▸ **WHAT TO PRODUCE**:
Exact copy, no pictures: output each line below as it stands.
BEGIN
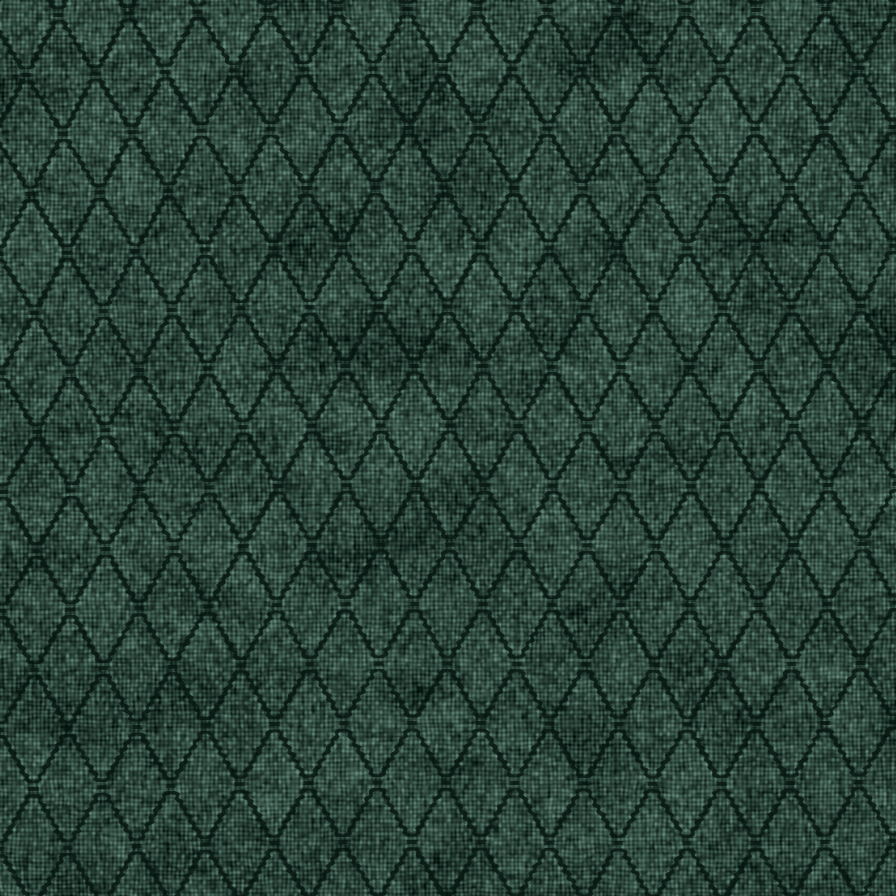
A WebGL 2 fragment shader for this texture:

```glsl
#version 300 es
precision highp float;
// Green woven velvet with a quilted lattice of upright diamonds, about 13 across
// and 7.5 down. Dark beaded seams are cut into a square grid of uneven threads,
// and soft cellular smudges crush the nap unevenly.
uniform vec2 u_resolution;
out vec4 fragColor;

const float TAU = 6.2831853;

float hash(vec2 p) {
  vec3 v = fract(vec3(p.xyx) * 0.1031);
  v += dot(v, v.yzx + 33.33);
  return fract((v.x + v.y) * v.z);
}

float valueNoise(vec2 p) {
  vec2 i = floor(p), f = fract(p);
  f = f * f * (3.0 - 2.0 * f);
  return mix(mix(hash(i), hash(i + vec2(1, 0)), f.x),
             mix(hash(i + vec2(0, 1)), hash(i + vec2(1, 1)), f.x), f.y);
}

// Cellular smudges: soft spots of random strength around jittered points
float smudges(vec2 p) {
  vec2 cell = floor(p);
  float sum = 0.0;
  for (int y = -1; y <= 1; y++)
    for (int x = -1; x <= 1; x++) {
      vec2 c = cell + vec2(x, y);
      vec2 center = c + vec2(hash(c + 7.1), hash(c + 41.7));
      float strength = hash(c + 90.3);
      sum += strength * strength * (1.0 - smoothstep(0.0, 0.95, distance(p, center)));
    }
  return sum;
}

// Soft band around signed distance d
float band(float d, float halfWidth, float blur) {
  return 1.0 - smoothstep(halfWidth - blur, halfWidth + blur, abs(d));
}

void main() {
  vec2 p = gl_FragCoord.xy / u_resolution;
  float pixel = 1.0 / min(u_resolution.x, u_resolution.y);
  float blur = max(0.0011, 0.6 * pixel);

  // Slight pull and sag of the cloth
  vec2 cloth = p + 0.0022 * sin(p.yx * vec2(9.0, 7.0) + vec2(0.6, 2.0));
  cloth.x += 0.09 * pow(max(p.y - 0.6, 0.0), 2.0) * (1.0 - p.x);
  cloth.y -= 0.008 * (p.x - 0.5);

  // Diamond lattice: seams run where either diagonal coordinate is an integer
  vec2 pitch = vec2(0.0768, 0.1328);
  vec2 q = (cloth - vec2(0.5, 0.5235)) / pitch;
  vec2 diagonal = vec2(q.x + q.y, q.x - q.y);
  vec2 offset = diagonal - round(diagonal);
  vec2 dist = offset / length(1.0 / pitch);
  vec2 fromNode = 0.5 * vec2(offset.x + offset.y, offset.x - offset.y) * pitch;

  // Seams swell and step once per stitch, with ragged edges
  float stitch = cos(TAU * 16.0 * q.y);
  vec2 stepped = dist + 0.0009 * sin(TAU * 16.0 * q.y) * vec2(1.0, -1.0);
  float width = 0.0025 + 0.0009 * stitch + 0.0018 * (valueNoise(p * 210.0) - 0.5);
  float lines = max(band(stepped.x, width, blur), band(stepped.y, width, blur));

  // Light beads bordering the seams, between the swellings
  float edge = min(abs(dist.x), abs(dist.y));
  float beads = band(edge - 0.0048, 0.0018, 0.0018) * smoothstep(-0.2, 0.8, -stitch);

  // Small ladder of rungs where seams cross
  float knot = band(fromNode.x, 0.0058, 0.0018) * band(fromNode.y, 0.0095, 0.0025);
  float rungs = smoothstep(-0.6, 0.3, cos(TAU * fromNode.y / 0.0083));
  lines = mix(lines, rungs, 0.75 * knot);

  // Square weave: uneven upright threads crossed by weft gaps
  vec2 g = p * vec2(212.0, 206.0);
  g += 0.5 * vec2(valueNoise(p * vec2(60.0, 45.0)), valueNoise(p * vec2(45.0, 60.0) + 9.0));
  vec2 thread = 0.5 - 0.5 * cos(TAU * g);
  float strand = 0.55 * thread.x + 0.45 * thread.y;
  float tone = 0.18 + strand * (0.26 + 0.5 * hash(floor(g)));
  tone += 0.42 * (valueNoise(p * vec2(240.0, 190.0) + 31.0) - 0.5);
  tone += 0.28 * (valueNoise(p * vec2(310.0, 95.0) + 17.0) - 0.5);
  tone += 0.2 * (valueNoise(p * vec2(80.0, 270.0)) - 0.5);

  // Crushed nap: broad smudges, finer mottling, and a shade per diamond
  vec2 drift = 0.02 * sin(p.yx * vec2(31.0, 23.0));
  float nap = 0.2 * smudges((p + drift) * vec2(9.0, 13.0) + 3.0)
            + 0.13 * smudges((p - drift) * vec2(19.0, 33.0) + 50.0);
  tone += 0.14 - nap + 0.06 * (hash(floor(diagonal) + 200.0) - 0.5);
  tone += 0.05 * (p.y - 0.5);

  // Seams sink, beads catch the light
  tone += 0.17 * beads * (1.0 - knot);
  tone = mix(1.08 * tone - 0.03, 0.12 * tone - 0.06, 0.94 * lines);

  vec3 shadowGreen = vec3(0.035, 0.105, 0.078);
  vec3 sheenGreen = vec3(0.32, 0.45, 0.40);
  fragColor = vec4(mix(shadowGreen, sheenGreen, clamp(tone, -0.2, 1.25)), 1.0);
}
```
END
▸ **EXERCISE RESPONSE**:
A WebGL 2 fragment shader for this texture:

```glsl
#version 300 es
precision highp float;
// Green woven velvet with a quilted lattice of upright diamonds, about 13 across
// and 7.5 down. Dark beaded seams are cut into a square grid of uneven threads,
// and soft cellular smudges crush the nap unevenly.
uniform vec2 u_resolution;
out vec4 fragColor;

const float TAU = 6.2831853;

float hash(vec2 p) {
  vec3 v = fract(vec3(p.xyx) * 0.1031);
  v += dot(v, v.yzx + 33.33);
  return fract((v.x + v.y) * v.z);
}

float valueNoise(vec2 p) {
  vec2 i = floor(p), f = fract(p);
  f = f * f * (3.0 - 2.0 * f);
  return mix(mix(hash(i), hash(i + vec2(1, 0)), f.x),
             mix(hash(i + vec2(0, 1)), hash(i + vec2(1, 1)), f.x), f.y);
}

// Cellular smudges: soft spots of random strength around jittered points
float smudges(vec2 p) {
  vec2 cell = floor(p);
  float sum = 0.0;
  for (int y = -1; y <= 1; y++)
    for (int x = -1; x <= 1; x++) {
      vec2 c = cell + vec2(x, y);
      vec2 center = c + vec2(hash(c + 7.1), hash(c + 41.7));
      float strength = hash(c + 90.3);
      sum += strength * strength * (1.0 - smoothstep(0.0, 0.95, distance(p, center)));
    }
  return sum;
}

// Soft band around signed distance d
float band(float d, float halfWidth, float blur) {
  return 1.0 - smoothstep(halfWidth - blur, halfWidth + blur, abs(d));
}

void main() {
  vec2 p = gl_FragCoord.xy / u_resolution;
  float pixel = 1.0 / min(u_resolution.x, u_resolution.y);
  float blur = max(0.0011, 0.6 * pixel);

  // Slight pull and sag of the cloth
  vec2 cloth = p + 0.0022 * sin(p.yx * vec2(9.0, 7.0) + vec2(0.6, 2.0));
  cloth.x += 0.09 * pow(max(p.y - 0.6, 0.0), 2.0) * (1.0 - p.x);
  cloth.y -= 0.008 * (p.x - 0.5);

  // Diamond lattice: seams run where either diagonal coordinate is an integer
  vec2 pitch = vec2(0.0768, 0.1328);
  vec2 q = (cloth - vec2(0.5, 0.5235)) / pitch;
  vec2 diagonal = vec2(q.x + q.y, q.x - q.y);
  vec2 offset = diagonal - round(diagonal);
  vec2 dist = offset / length(1.0 / pitch);
  vec2 fromNode = 0.5 * vec2(offset.x + offset.y, offset.x - offset.y) * pitch;

  // Seams swell and step once per stitch, with ragged edges
  float stitch = cos(TAU * 16.0 * q.y);
  vec2 stepped = dist + 0.0009 * sin(TAU * 16.0 * q.y) * vec2(1.0, -1.0);
  float width = 0.0025 + 0.0009 * stitch + 0.0018 * (valueNoise(p * 210.0) - 0.5);
  float lines = max(band(stepped.x, width, blur), band(stepped.y, width, blur));

  // Light beads bordering the seams, between the swellings
  float edge = min(abs(dist.x), abs(dist.y));
  float beads = band(edge - 0.0048, 0.0018, 0.0018) * smoothstep(-0.2, 0.8, -stitch);

  // Small ladder of rungs where seams cross
  float knot = band(fromNode.x, 0.0058, 0.0018) * band(fromNode.y, 0.0095, 0.0025);
  float rungs = smoothstep(-0.6, 0.3, cos(TAU * fromNode.y / 0.0083));
  lines = mix(lines, rungs, 0.75 * knot);

  // Square weave: uneven upright threads crossed by weft gaps
  vec2 g = p * vec2(212.0, 206.0);
  g += 0.5 * vec2(valueNoise(p * vec2(60.0, 45.0)), valueNoise(p * vec2(45.0, 60.0) + 9.0));
  vec2 thread = 0.5 - 0.5 * cos(TAU * g);
  float strand = 0.55 * thread.x + 0.45 * thread.y;
  float tone = 0.18 + strand * (0.26 + 0.5 * hash(floor(g)));
  tone += 0.42 * (valueNoise(p * vec2(240.0, 190.0) + 31.0) - 0.5);
  tone += 0.28 * (valueNoise(p * vec2(310.0, 95.0) + 17.0) - 0.5);
  tone += 0.2 * (valueNoise(p * vec2(80.0, 270.0)) - 0.5);

  // Crushed nap: broad smudges, finer mottling, and a shade per diamond
  vec2 drift = 0.02 * sin(p.yx * vec2(31.0, 23.0));
  float nap = 0.2 * smudges((p + drift) * vec2(9.0, 13.0) + 3.0)
            + 0.13 * smudges((p - drift) * vec2(19.0, 33.0) + 50.0);
  tone += 0.14 - nap + 0.06 * (hash(floor(diagonal) + 200.0) - 0.5);
  tone += 0.05 * (p.y - 0.5);

  // Seams sink, beads catch the light
  tone += 0.17 * beads * (1.0 - knot);
  tone = mix(1.08 * tone - 0.03, 0.12 * tone - 0.06, 0.94 * lines);

  vec3 shadowGreen = vec3(0.035, 0.105, 0.078);
  vec3 sheenGreen = vec3(0.32, 0.45, 0.40);
  fragColor = vec4(mix(shadowGreen, sheenGreen, clamp(tone, -0.2, 1.25)), 1.0);
}
```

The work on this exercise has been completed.